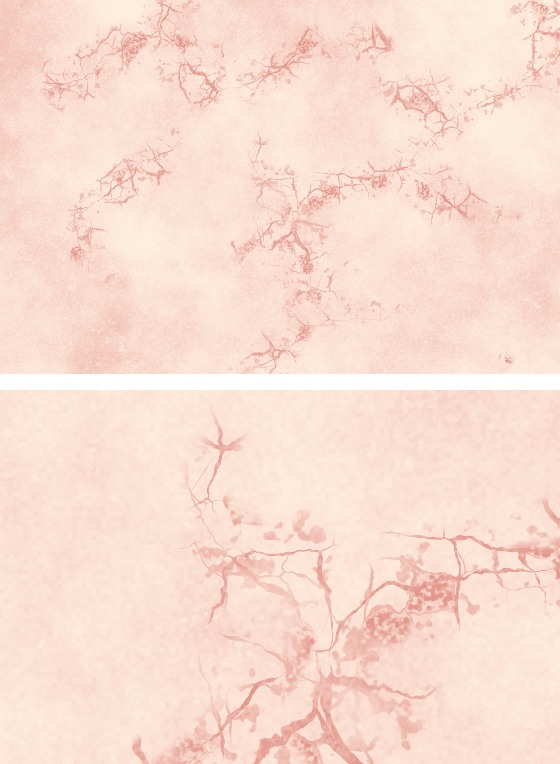
Top, the full canvas; bottom, a detail of the centre.
Give the GLSL for this texture, as a Shadertoy shader.

```glsl
// Blush plaster with cloudy stains, broken coral cracks and fine mineral grain.

const vec3 CREAM = vec3(0.996, 0.935, 0.872);
const vec3 BLUSH = vec3(0.982, 0.872, 0.822);
const vec3 ROSE  = vec3(0.950, 0.772, 0.722);
const vec3 CORAL = vec3(0.875, 0.545, 0.505);

vec2 hash2(vec2 p) {
    vec3 q = fract(vec3(p.xyx) * vec3(0.1031, 0.1030, 0.0973));
    q += dot(q, q.yzx + 33.33);
    return fract((q.xx + q.yz) * q.zy);
}

float valueNoise(vec2 p) {
    vec2 cell = floor(p), f = fract(p);
    f = f * f * (3.0 - 2.0 * f);
    float low = mix(hash2(cell).x, hash2(cell + vec2(1, 0)).x, f.x);
    float high = mix(hash2(cell + vec2(0, 1)).x, hash2(cell + 1.0).x, f.x);
    return mix(low, high, f.y);
}

float layeredNoise(vec2 p, int octaves) {
    float sum = 0.0, weight = 0.5, total = 0.0;
    for (int i = 0; i < octaves; i++) {
        sum += weight * valueNoise(p);
        total += weight;
        weight *= 0.55;
        p = mat2(1.6, 1.2, -1.2, 1.6) * p + 17.3;
    }
    return sum / total;
}

// Cellular noise: x = distance to the nearest border, y = random value of the cell.
vec2 cellBorder(vec2 p, float scale) {
    p *= scale;
    vec2 base = floor(p), nearest = vec2(0), owner = base;
    float best = 9.0, border = 9.0;
    for (int y = -1; y <= 1; y++)
    for (int x = -1; x <= 1; x++) {
        vec2 cell = base + vec2(x, y);
        vec2 r = cell + 0.1 + 0.8 * hash2(cell) - p;
        if (dot(r, r) < best) { best = dot(r, r); nearest = r; owner = cell; }
    }
    for (int y = -2; y <= 2; y++)
    for (int x = -2; x <= 2; x++) {
        vec2 cell = owner + vec2(x, y);
        vec2 r = cell + 0.1 + 0.8 * hash2(cell) - p;
        vec2 apart = r - nearest;
        if (dot(apart, apart) > 1e-4)
            border = min(border, dot(0.5 * (r + nearest), normalize(apart)));
    }
    return vec2(border / scale, hash2(owner + 71.0).y);
}

// Soft line of the given half width around distance zero.
float stroke(float dist, float width, float pixel) {
    return 1.0 - smoothstep(width - 0.5 * pixel, width + 0.7 * pixel, dist);
}

// Bends the plane so that straight borders become ragged.
vec2 warp(vec2 p, float scale, float amount) {
    return p + amount * (vec2(layeredNoise(p * scale, 4),
                              layeredNoise(p * scale + 43.0, 4)) - 0.5);
}

// Ink of all cracks in x, surrounding stain in y.
vec2 cracks(vec2 p, float pixel) {
    vec2 bent = warp(warp(p, 4.0, 0.13), 45.0, 0.016);
    // Long trunks lean from lower left to upper right.
    vec2 along = mat2(0.83, -0.56, 0.56, 0.83) * bent;
    float trunk = cellBorder(along * vec2(0.8, 1.25) + 3.7, 2.5).x;
    float presence = smoothstep(0.39, 0.49, layeredNoise(p * 3.2 + 8.0, 4));
    float wear = layeredNoise(p * 16.0 + 5.0, 4);
    float broken = smoothstep(0.36, 0.46, wear);
    float ragged = 0.05 * (layeredNoise(p * 14.0 + 61.0, 3) - 0.5);
    float zone = presence * (1.0 - smoothstep(0.05, 0.075, trunk + ragged));
    float core = presence * (1.0 - smoothstep(0.018, 0.038, trunk + ragged));

    vec2 plates = cellBorder(bent + 1.3, 11.0);
    vec2 chips = cellBorder(bent + 6.1, 26.0);
    float width = mix(0.0005, 0.0030, smoothstep(0.42, 0.70, wear));
    float ink = stroke(trunk, width, pixel) * presence * mix(0.45, 1.0, broken);
    ink = max(ink, 0.9 * stroke(plates.x, width, pixel) * zone * broken);
    ink = max(ink, 0.7 * stroke(chips.x, 0.6 * width, pixel) * core * broken);

    // A few chips have fallen out and show speckled coral.
    float speckle = smoothstep(0.25, 0.7, layeredNoise(p * 260.0, 2));
    float hollow = step(0.86, chips.y) * smoothstep(0.0, 0.003, chips.x) * core;
    ink = max(ink, hollow * mix(0.25, 1.0, speckle));

    // Crumbs sit close to the trunks.
    float crumbs = smoothstep(0.66, 0.74, layeredNoise(p * 65.0 + 9.0, 3));
    ink = max(ink, 0.55 * crumbs * zone);
    return vec2(ink * mix(0.65, 1.0, speckle), zone);
}

// Cream to rose ramp for the plaster, tone from 0 to 1.
vec3 plaster(float tone) {
    vec3 light = mix(CREAM, BLUSH, clamp(2.0 * tone, 0.0, 1.0));
    return mix(light, ROSE, clamp(2.0 * tone - 1.0, 0.0, 1.0));
}

void mainImage(out vec4 fragColor, in vec2 fragCoord) {
    vec2 p = fragCoord / iResolution.y;
    float pixel = 1.0 / iResolution.y;

    // Broad clouds, mottling and grain.
    float clouds = layeredNoise(p * 3.0 + 2.0, 5) - 0.5;
    float mottle = layeredNoise(p * 24.0, 4) - 0.5;
    float grain = layeredNoise(p * 230.0, 2) - 0.5;
    vec2 veins = cracks(p, pixel);
    float tone = 0.46 + 1.75 * clouds + 0.42 * mottle + 0.42 * grain + 0.12 * veins.y;
    vec3 color = plaster(clamp(tone, 0.0, 1.0));

    // Pale scuffs, then the coral cracks.
    float scuff = smoothstep(0.70, 0.80, layeredNoise(p * 95.0 + 31.0, 3));
    color = mix(color, CREAM, 0.5 * scuff);
    color = mix(color, CORAL, 0.85 * veins.x);
    fragColor = vec4(color, 1.0);
}
```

────

Work to be completed — Copy out, from the material above, each line where the word "light" is present.

Answer below —
    vec3 light = mix(CREAM, BLUSH, clamp(2.0 * tone, 0.0, 1.0));
    return mix(light, ROSE, clamp(2.0 * tone - 1.0, 0.0, 1.0));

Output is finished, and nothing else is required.